[Top][All Lists]

[Date Prev][Date Next][Thread Prev][Thread Next][Date Index][Thread Index]

Re: [Bug-gnubg] gnubg defends poorly against outer primes

From: Øystein Johansen
Subject: Re: [Bug-gnubg] gnubg defends poorly against outer primes
Date: Wed, 26 Nov 2003 20:25:16 +0100
User-agent: Mozilla/5.0 (Windows; U; Windows NT 5.1; en-US; rv:1.2.1) Gecko/20021130

Misja Alma wrote:
I have a few questions about the training of gnubg. Perhaps one of you can
help me out?
In reply to my mail about gnubg's poor handling of outer primes, Øystein
wrote that it was extremely hard to train those positions. Why is that?
I have read the interesting article 'the gnubg training program' on the
internet, and I know some about neural nets myself, but I still don't
understand? If the problem is in the evaluating of benchmarks because
gnubg's rollouts are biased, why not let them be rolled out by Snowie? This
seems to handle them pretty well.

Hi again!

I'm sending you a link a mail from Joseph on this issue.

The post is about containment positions, but the same applies to outside prime positions.

Using Snowie to roll out positions have some major drawbacks. First of all the platform it's running on. Then it's not possible to automate the rollout process, since the rollouts must be performed from the GUI. It will be a hell of a work to make a program for doing these automatically from a program, and it will be a lot of work to set up all the positions manually since it will be an enourmous amount of positions. Then: How do we know that Snowie plays this correct. What if we train gnubg to make the same mistakes as Shitie^H^H^H^H^Hnowie? Then again I don't think many of the developers own a copy of Snowie so the availability for doing rollouts with Snowie won't be that high. I also think it will have a tast of shame if we use this approach.
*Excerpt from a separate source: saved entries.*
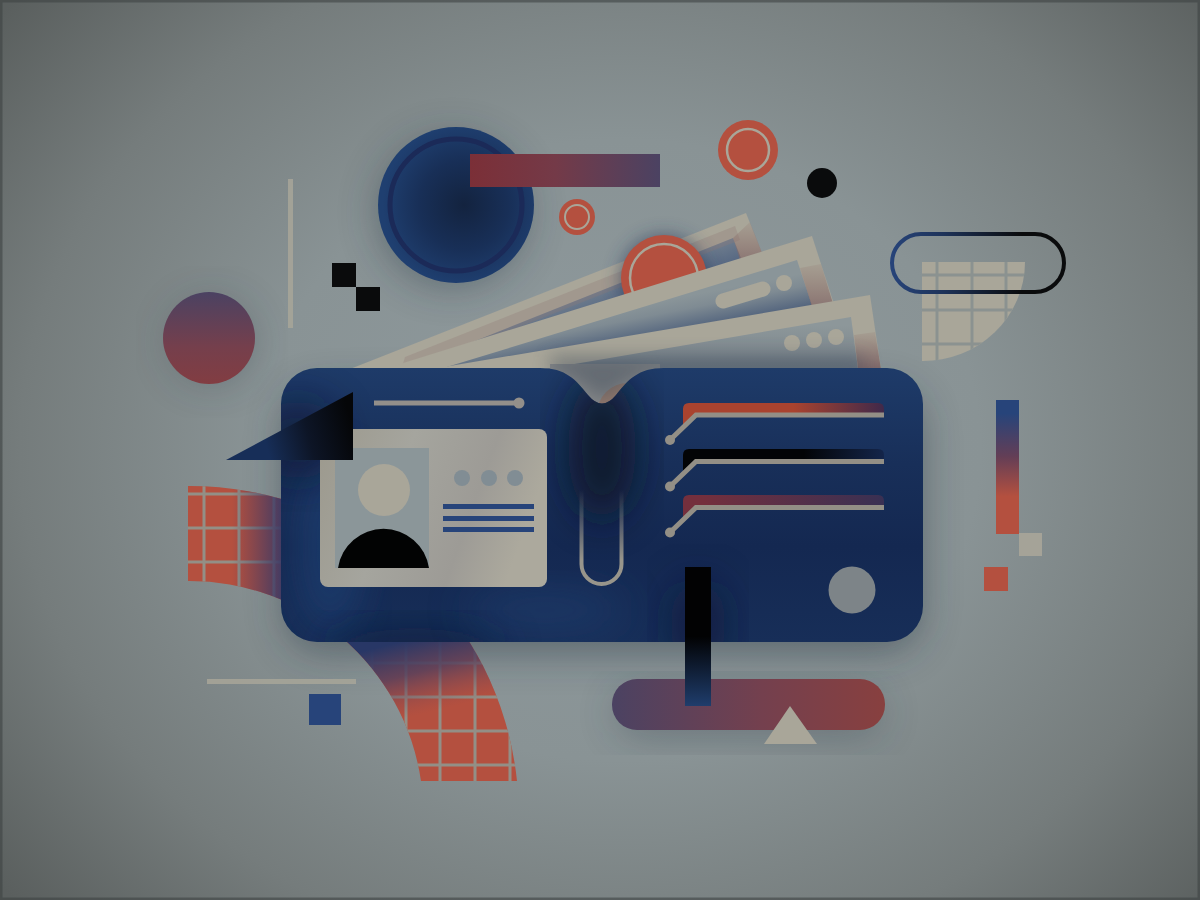
<!DOCTYPE html>
<html lang="en">
<head>
<meta charset="utf-8">
<title>Wallet illustration</title>
<style>
:root {
  --cream: #a9a699;
  --line: #938f86;
  --orange: #b4503f;
  --red: #823b41;
  --plum: #4b4262;
  --blue: #1f3d6c;
  --blue-bright: #27447a;
  --navy: #14274a;
  --ink: #0a0b0c;
  --mist: #8b9699;
}
html, body { margin: 0; height: 100%; overflow: hidden; background: #7d8484; }
svg { display: block; width: 1200px; height: 900px; }
.cream { fill: var(--cream); }
.orange { fill: var(--orange); }
.ink { fill: var(--ink); }
.blue { fill: var(--blue-bright); }
.mist { fill: var(--mist); }
.cream-line { fill: none; stroke: var(--cream); }
.grid { fill: none; stroke: var(--line); stroke-width: 3; }
.pocket-line { fill: none; stroke: var(--line); stroke-width: 5; }
.shadow { fill: #1d2938; filter: url(#blur-wide); }
</style>
</head>
<body>
<svg viewBox="0 0 1200 900" role="img" aria-label="Open blue wallet with an ID card, banknotes and coins among geometric shapes">
  <defs>
    <radialGradient id="backdrop" gradientUnits="userSpaceOnUse" cx="0" cy="0" r="1" gradientTransform="translate(620 450) scale(800 690)">
      <stop offset="0" stop-color="#8f9a9e"/>
      <stop offset=".45" stop-color="#899395"/>
      <stop offset=".75" stop-color="#757c7c"/>
      <stop offset="1" stop-color="#5a5f5e"/>
    </radialGradient>
    <radialGradient id="big-coin" cx=".55" cy=".5" r=".52">
      <stop offset="0" stop-color="#13233f"/>
      <stop offset=".55" stop-color="#182f57"/>
      <stop offset="1" stop-color="#1f3f70"/>
    </radialGradient>
    <linearGradient id="red-plum">
      <stop offset="0" stop-color="#7b2f37"/>
      <stop offset=".45" stop-color="#743a48"/>
      <stop offset="1" stop-color="var(--plum)"/>
    </linearGradient>
    <linearGradient id="plum-red">
      <stop offset="0" stop-color="var(--plum)"/>
      <stop offset=".55" stop-color="#74404e"/>
      <stop offset="1" stop-color="#88403f"/>
    </linearGradient>
    <linearGradient id="plum-red-down" x2="0" y2="1">
      <stop offset="0" stop-color="var(--plum)"/>
      <stop offset=".6" stop-color="#753f4c"/>
      <stop offset="1" stop-color="#823d42"/>
    </linearGradient>
    <linearGradient id="blue-orange-down" x2="0" y2="1">
      <stop offset=".1" stop-color="var(--blue-bright)"/>
      <stop offset=".42" stop-color="#633e56"/>
      <stop offset=".72" stop-color="var(--orange)"/>
    </linearGradient>
    <linearGradient id="ink-blue-down" x2="0" y2="1">
      <stop offset=".5" stop-color="#020203"/>
      <stop offset="1" stop-color="var(--blue)"/>
    </linearGradient>
    <linearGradient id="ring" gradientUnits="userSpaceOnUse" x1="890" y1="0" x2="1066" y2="0">
      <stop offset="0" stop-color="var(--blue-bright)"/>
      <stop offset=".3" stop-color="#1e335a"/>
      <stop offset=".75" stop-color="var(--ink)"/>
    </linearGradient>
    <linearGradient id="fold" gradientUnits="userSpaceOnUse" x1="240" y1="460" x2="353" y2="430">
      <stop offset=".25" stop-color="#172e58"/>
      <stop offset=".62" stop-color="#0d1526"/>
      <stop offset="1" stop-color="#050608"/>
    </linearGradient>
    <linearGradient id="band-left" gradientUnits="userSpaceOnUse" x1="232" y1="0" x2="285" y2="0">
      <stop offset="0" stop-color="#4b3a5e" stop-opacity="0"/>
      <stop offset="1" stop-color="#3b3a66"/>
    </linearGradient>
    <linearGradient id="band-down" gradientUnits="userSpaceOnUse" x1="400" y1="642" x2="418" y2="715">
      <stop offset="0" stop-color="#283766"/>
      <stop offset=".45" stop-color="#57405c" stop-opacity=".85"/>
      <stop offset="1" stop-color="#8c4a50" stop-opacity="0"/>
    </linearGradient>
    <linearGradient id="leather" x2="0" y2="1">
      <stop offset="0" stop-color="#1e3b69"/>
      <stop offset=".35" stop-color="#182f59"/>
      <stop offset=".65" stop-color="#142851"/>
      <stop offset="1" stop-color="#172e58"/>
    </linearGradient>
    <linearGradient id="card" x2="1" y2=".25">
      <stop offset="0" stop-color="#9c998d"/>
      <stop offset=".4" stop-color="#a5a59e"/>
      <stop offset=".75" stop-color="#9d9b96"/>
      <stop offset="1" stop-color="#aca99d"/>
    </linearGradient>
    <linearGradient id="note-back" gradientUnits="userSpaceOnUse" x1="560" y1="288" x2="580" y2="340">
      <stop offset="0" stop-color="#7f8b95"/>
      <stop offset="1" stop-color="#44587a"/>
    </linearGradient>
    <linearGradient id="note-mid" gradientUnits="userSpaceOnUse" x1="640" y1="305" x2="648" y2="346">
      <stop offset="0" stop-color="#8a9599"/>
      <stop offset=".3" stop-color="#7f8b93"/>
      <stop offset="1" stop-color="#425575"/>
    </linearGradient>
    <linearGradient id="note-front" gradientUnits="userSpaceOnUse" x1="0" y1="325" x2="0" y2="372">
      <stop offset="0" stop-color="#8d979a"/>
      <stop offset=".6" stop-color="#7f898f"/>
      <stop offset="1" stop-color="#68737f"/>
    </linearGradient>
    <linearGradient id="blush" x2="0" y2="1">
      <stop offset="0" stop-color="#8f6f69" stop-opacity=".15"/>
      <stop offset="1" stop-color="#7d6668"/>
    </linearGradient>
    <linearGradient id="slot-orange">
      <stop offset=".55" stop-color="#a9432f"/>
      <stop offset="1" stop-color="#40294a"/>
    </linearGradient>
    <linearGradient id="slot-ink">
      <stop offset=".6" stop-color="#030406"/>
      <stop offset="1" stop-color="#14254a"/>
    </linearGradient>
    <linearGradient id="slot-plum">
      <stop offset=".1" stop-color="#742f3d"/>
      <stop offset="1" stop-color="#393053"/>
    </linearGradient>
    <linearGradient id="loop" gradientUnits="userSpaceOnUse" x1="0" y1="490" x2="0" y2="560">
      <stop offset="0" stop-color="#8f8d87" stop-opacity="0"/>
      <stop offset="1" stop-color="#98958b"/>
    </linearGradient>
    <filter id="blur-wide" x="-40%" y="-40%" width="180%" height="180%"><feGaussianBlur stdDeviation="20"/></filter>
    <filter id="blur-soft" x="-60%" y="-60%" width="220%" height="220%"><feGaussianBlur stdDeviation="9"/></filter>
    <path id="band-shape" d="M188 486A329 329 0 0 1 517 781H421A234 234 0 0 0 188 581Z"/>
    <path id="wallet-shape" d="M317 368H540C566 368 576 380 588 395Q602 412 616 395C628 380 638 368 664 368H887A36 36 0 0 1 923 404V606A36 36 0 0 1 887 642H317A36 36 0 0 1 281 606V404A36 36 0 0 1 317 368Z"/>
    <path id="quarter-shape" d="M922 262H1025A102 99 0 0 1 922 361Z"/>
    <clipPath id="band-clip"><use href="#band-shape"/></clipPath>
    <clipPath id="wallet-clip"><use href="#wallet-shape"/></clipPath>
    <clipPath id="quarter-clip"><use href="#quarter-shape"/></clipPath>
    <g id="pocket-edge">
      <path class="pocket-line" d="M670 440L696 415H884"/>
      <circle cx="670" cy="440" r="5" fill="#938f86"/>
    </g>
    <path id="pocket-slot" d="M683 427V409Q683 403 689 403H878Q884 403 884 409V415H696Z"/>
  </defs>

  <rect id="background" width="1200" height="900" fill="url(#backdrop)"/>
  <rect id="edge-shade" width="1200" height="900" fill="none" stroke="#3f4444" stroke-width="5" opacity=".6"/>

  <g id="cast-shadows">
    <rect class="shadow" x="285" y="390" width="636" height="262" rx="36" opacity=".45"/>
    <circle class="shadow" cx="452" cy="212" r="74" opacity=".4"/>
    <circle class="shadow" cx="212" cy="342" r="42" opacity=".25"/>
    <rect class="shadow" x="616" y="690" width="266" height="46" rx="23" opacity=".3"/>
  </g>

  <g id="top-shapes">
    <rect class="cream" x="288" y="179" width="5" height="149" opacity=".85"/>
    <rect class="ink" x="332" y="263" width="24" height="24"/>
    <rect class="ink" x="356" y="287" width="24" height="24"/>
    <circle cx="209" cy="338" r="46" fill="url(#plum-red-down)"/>
    <circle cx="456" cy="205" r="78" fill="url(#big-coin)"/>
    <circle cx="456" cy="205" r="66" fill="none" stroke="#1b2a58" stroke-width="5"/>
    <rect x="470" y="154" width="190" height="33" fill="url(#red-plum)"/>
    <circle class="orange" cx="577" cy="217" r="18"/>
    <circle class="cream-line" cx="577" cy="217" r="12" stroke-width="2"/>
    <circle class="orange" cx="748" cy="150" r="30"/>
    <circle class="cream-line" cx="748" cy="150" r="21" stroke-width="2.5"/>
    <circle class="ink" cx="822" cy="183" r="15"/>
  </g>

  <g id="right-shapes">
    <use href="#quarter-shape" class="cream"/>
    <path d="M937 260V365M972 260V365M1006 260V365M920 275H1030M920 310H1030M920 344H1030" fill="none" stroke="#8b9290" stroke-width="3" clip-path="url(#quarter-clip)"/>
    <rect x="892" y="234" width="172" height="58" rx="29" fill="none" stroke="url(#ring)" stroke-width="4"/>
    <rect x="996" y="400" width="23" height="134" fill="url(#blue-orange-down)"/>
    <rect class="cream" x="1019" y="533" width="23" height="23" opacity=".9"/>
    <rect class="orange" x="984" y="567" width="24" height="24"/>
  </g>

  <g id="checkered-band">
    <use href="#band-shape" class="orange"/>
    <g clip-path="url(#band-clip)">
      <path class="grid" d="M204 480V790M239 480V790M274 480V790M372 600V790M406 600V790M440 600V790M475 600V790M510 600V790M180 494H290M180 528H290M180 562H290M340 663H520M340 697H520M340 731H520M340 765H520"/>
      <rect x="188" y="480" width="100" height="140" fill="url(#band-left)"/>
      <rect x="335" y="630" width="190" height="100" fill="url(#band-down)"/>
    </g>
  </g>

  <g id="bottom-shapes">
    <rect class="cream" x="207" y="679" width="149" height="5" opacity=".85"/>
    <rect class="blue" x="309" y="694" width="32" height="31"/>
    <rect x="612" y="679" width="273" height="51" rx="25" fill="url(#plum-red)"/>
    <polygon class="cream" points="790,706 817,744 764,744"/>
  </g>

  <g id="banknotes">
    <polygon class="cream" points="350,369 746,213 808,369"/>
    <polygon points="405,369 733,238 785,369" fill="url(#note-back)"/>
    <polygon points="405,357 735,226 740,240 400,374" fill="#8f7773" opacity=".3"/>
    <polygon points="733,238 750,222 768,268 745,275" fill="url(#blush)"/>
    <circle cx="664" cy="279" r="44" fill="#26385a" opacity=".6" filter="url(#blur-soft)"/>
    <circle class="orange" cx="664" cy="278" r="43"/>
    <circle class="cream-line" cx="664" cy="278" r="34" stroke-width="2.5"/>

    <polygon class="cream" points="384,369 812,236 855,369"/>
    <polygon points="440,369 797,260 833,369" fill="url(#note-mid)"/>
    <polygon points="800,268 821,264 838,320 816,320" fill="url(#blush)"/>
    <line x1="723" y1="301" x2="763" y2="289" stroke="#a9a699" stroke-width="15" stroke-linecap="round"/>
    <circle class="cream" cx="784" cy="283" r="8"/>

    <polygon class="cream" points="432,369 870,295 881,369"/>
    <polygon points="545,369 851,317 858,369" fill="url(#note-front)"/>
    <polygon points="854,335 875,332 881,369 858,369" fill="url(#blush)"/>
    <circle class="cream" cx="792" cy="343" r="8"/>
    <circle class="cream" cx="814" cy="340" r="8"/>
    <circle class="cream" cx="836" cy="337" r="8"/>
    <rect x="550" y="364" width="110" height="48" fill="#87898a"/>
    <circle cx="628" cy="414" r="31" fill="#92796c"/>
    <path d="M550 356H865V372H660Q640 372 602 402Q570 372 550 372Z" fill="#3a4656" opacity=".45" filter="url(#blur-soft)"/>
  </g>

  <g id="wallet">
    <use href="#wallet-shape" fill="url(#leather)"/>
    <g clip-path="url(#wallet-clip)">
      <ellipse cx="602" cy="448" rx="34" ry="72" fill="#0a1526" opacity=".85" filter="url(#blur-wide)"/>
      <ellipse cx="330" cy="545" rx="34" ry="90" fill="#24477c" opacity=".55" filter="url(#blur-wide)"/>
      <ellipse cx="415" cy="650" rx="90" ry="22" fill="#0e1d3b" opacity=".6" filter="url(#blur-wide)"/>
      <ellipse cx="545" cy="610" rx="80" ry="22" fill="#204273" opacity=".5" filter="url(#blur-wide)"/>
      <ellipse cx="298" cy="440" rx="40" ry="40" fill="#0b1630" opacity=".6" filter="url(#blur-wide)"/>
      <ellipse cx="698" cy="625" rx="28" ry="45" fill="#0b1834" opacity=".6" filter="url(#blur-wide)"/>
    </g>
    <line x1="374" y1="403" x2="518" y2="403" stroke="#938f8a" stroke-width="5"/>
    <circle cx="519" cy="403" r="5.5" fill="#938f8a"/>
    <path d="M581.5 490V564A20 20 0 0 0 621.5 564V490" fill="none" stroke="url(#loop)" stroke-width="4"/>
  </g>

  <g id="id-card">
    <rect x="320" y="429" width="227" height="158" rx="8" fill="url(#card)"/>
    <rect class="mist" x="335" y="448" width="94" height="120"/>
    <circle class="cream" cx="384" cy="490" r="26"/>
    <path d="M338 568A46 46 0 0 1 429 568Z" fill="#020303"/>
    <circle cx="462" cy="478" r="8" fill="#818d94"/>
    <circle cx="489" cy="478" r="8" fill="#818d94"/>
    <circle cx="515" cy="478" r="8" fill="#818d94"/>
    <rect class="blue" x="443" y="504" width="91" height="5"/>
    <rect class="blue" x="443" y="516" width="91" height="5"/>
    <rect class="blue" x="443" y="527" width="91" height="5"/>
  </g>
  <polygon id="corner-fold" points="353,392 353,460 226,460" fill="url(#fold)"/>

  <g id="card-pockets">
    <use href="#pocket-slot" fill="url(#slot-orange)"/>
    <use href="#pocket-edge"/>
    <use href="#pocket-slot" y="46" fill="url(#slot-ink)"/>
    <use href="#pocket-edge" y="46.5"/>
    <use href="#pocket-slot" y="92" fill="url(#slot-plum)"/>
    <use href="#pocket-edge" y="92.5"/>
  </g>
  <circle id="snap" cx="852" cy="590" r="23.5" fill="#7d8488"/>
  <rect id="strap" x="685" y="567" width="26" height="139" fill="url(#ink-blue-down)"/>
</svg>
</body>
</html>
I rather think an expert system trained network can work as a starting point. This will also be _very_ slow process, but I think it will be considerably better than than using Snowie.

My other question is about the fact that gnubg uses three different neural
nets; the crashed net, the race net and the contact net. I can see how gnubg
knows when to use the race net, but how exactly does it know when to use the
crashed net and when the contact net? I could imagine there are some
borderline positions there.

It's a CRASHED position if a player have only 6 or less loose checkers to play, and the remaining checkers are crashed on the acepoint, duecepoint or borne off. From eval.c line 1925 ff.

    if( nBack + nOppBack > 22 ) {

      /* contact position */

      unsigned int const N = 6;
      unsigned int i;
      unsigned int side;

      for(side = 0; side < 2; ++side) {
        unsigned int tot = 0;

        const int* board = anBoard[side];

        for(i = 0;  i < 25; ++i) {
          tot += board[i];

        if( tot <= N ) {
          return CLASS_CRASHED;
        } else {
          if( board[0] > 1 ) {
            if( (tot - board[0]) <= N ) {
              return CLASS_CRASHED;
            } else {
if( board[1] > 1 && (1 + tot - (board[0] + board[1])) <= N ) {
                return CLASS_CRASHED;
          } else {
            if( ((int)tot - (board[1] - 1)) <= (int)N ) {
              return CLASS_CRASHED;

      return CLASS_CONTACT;
    else {
      /* Check if it's race or bearoff */


reply via email to

[Prev in Thread] Current Thread [Next in Thread]